1. GDP can be measured as total income in the economy. Is that before tax? If yes, are all kinds of taxes included?
2. Why are inventories included in final goods? -Guo
To answer your questions, remember that GDP is a measure of the total value of all production in the economy. When we measure this production by adding up income, we want to include all income earned in the production process, including that earned by the Government via taxes. So yes, we wish to include all taxes. Typically we do this by including income before taxes are deducted (i.e. gross income rather than net income), except for indirect taxes paid by firms which we add back to correctly calculate GDP.
Inventories are included as a way to match production correctly. Recall that Y=C+I+G+NX. If a good is produced in year1 but consumed in year 2, it is included in I (inventories, a part of investment) in year 1. When it is consumed in year 2, inventories decline by the value of the good, while consumption increases by the value of the good; these cancel out, so there is no net effect on GDP.

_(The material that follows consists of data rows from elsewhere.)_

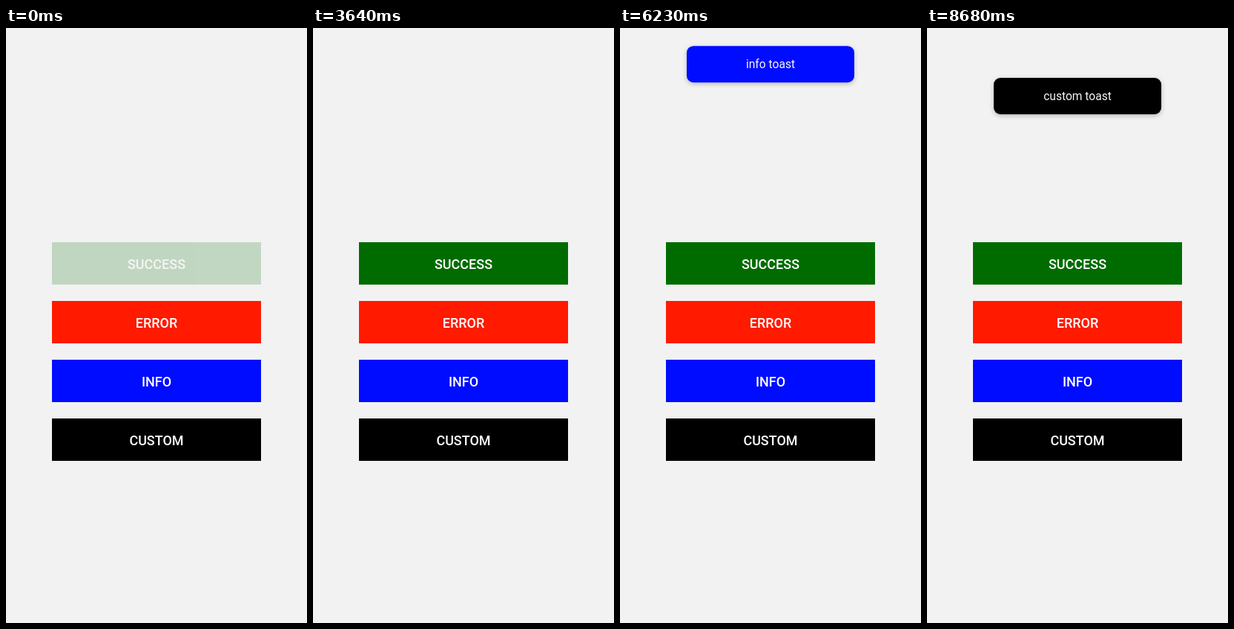
An HTML page for the animation above (8.75 s loop, 406 by 800 pixels).

```html
<!DOCTYPE html>
<html lang="en">
<head>
<meta charset="utf-8">
<title>Toasts</title>
<style>
  html, body { margin: 0; width: 100%; height: 100%; overflow: hidden; background: #f2f2f2; }
  div { position: absolute; text-align: center; color: #fff; font-family: Roboto, sans-serif; }
  .button { left: 62px; width: 282px; height: 57px; font-size: 18px; font-weight: 500; line-height: 59px; }
  .toast {
    left: 90px; top: 0; width: 226px; height: 48.5px; border-radius: 9px;
    font-size: 15.6px; line-height: 50px; color: #f5f7f5;
    box-shadow: 0 2px 6px rgba(0, 0, 0, .25);
  }
</style>
</head>
<body>
<script>
const LOOP = 8750;
const PRESS = 150, RELEASE = 250, DIMMED = 0.2;

// show: the finger lifts and the toast springs in; hide: it leaves; cut: it vanishes
const items = [
  { name: 'success', color: '#006c00', from: -52, rest: 21.8, show: 70, hide: 3090 },
  { name: 'error', color: '#ff1a00', from: 802, rest: 743.3, show: 4150, cut: 5645 },
  { name: 'info', color: '#000cff', from: -52, rest: 21.8, show: 5890, hide: 7300 },
  { name: 'custom', color: '#000', from: -52, rest: 67, show: 7563 },
];

function add(className, text, color) {
  const el = document.createElement('div');
  el.className = className;
  el.textContent = text;
  el.style.background = color;
  document.body.append(el);
  return el;
}

items.forEach((item, i) => {
  item.button = add('button', item.name.toUpperCase(), item.color);
  item.button.style.top = 288 + 79 * i + 'px';
  item.toast = add('toast', item.name + ' toast', item.color);
});

// Underdamped spring from 0 to 1
function spring(ms) {
  if (!(ms > 0)) return 0;
  const s = ms / 1000, decay = 11, freq = 10.45;
  return 1 - Math.exp(-decay * s) * (Math.cos(freq * s) + decay / freq * Math.sin(freq * s));
}

function easeInOut(p) {
  p = Math.min(1, Math.max(0, p));
  return p < 0.5 ? 2 * p * p : 1 - 2 * (1 - p) ** 2;
}

function draw(now) {
  const t = now % LOOP;
  for (const { button, toast, from, rest, show, hide, cut } of items) {
    const pressed = easeInOut((t - show + PRESS) / PRESS) - easeInOut((t - show) / RELEASE);
    button.style.opacity = 1 - (1 - DIMMED) * (show < PRESS && t < show ? 1 : pressed);

    const shown = spring(t - show) - spring(t - hide);
    toast.style.transform = `translateY(${from + (rest - from) * shown}px)`;
    const visible = t > show && !(t > cut) && !(t > hide + 400);
    toast.style.visibility = visible ? 'visible' : 'hidden';
  }
}

const start = performance.now();
function frame() {
  draw(performance.now() - start);
  requestAnimationFrame(frame);
}
frame();
</script>
</body>
</html>
```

Of course if the good is sold for more than its value as inventory, then GDP will also increase in year 2, but only by the increased value of the good when it was sold. We can think of this as the value of the service of selling the good, which rightly belongs in year 2's GDP, not year 1's.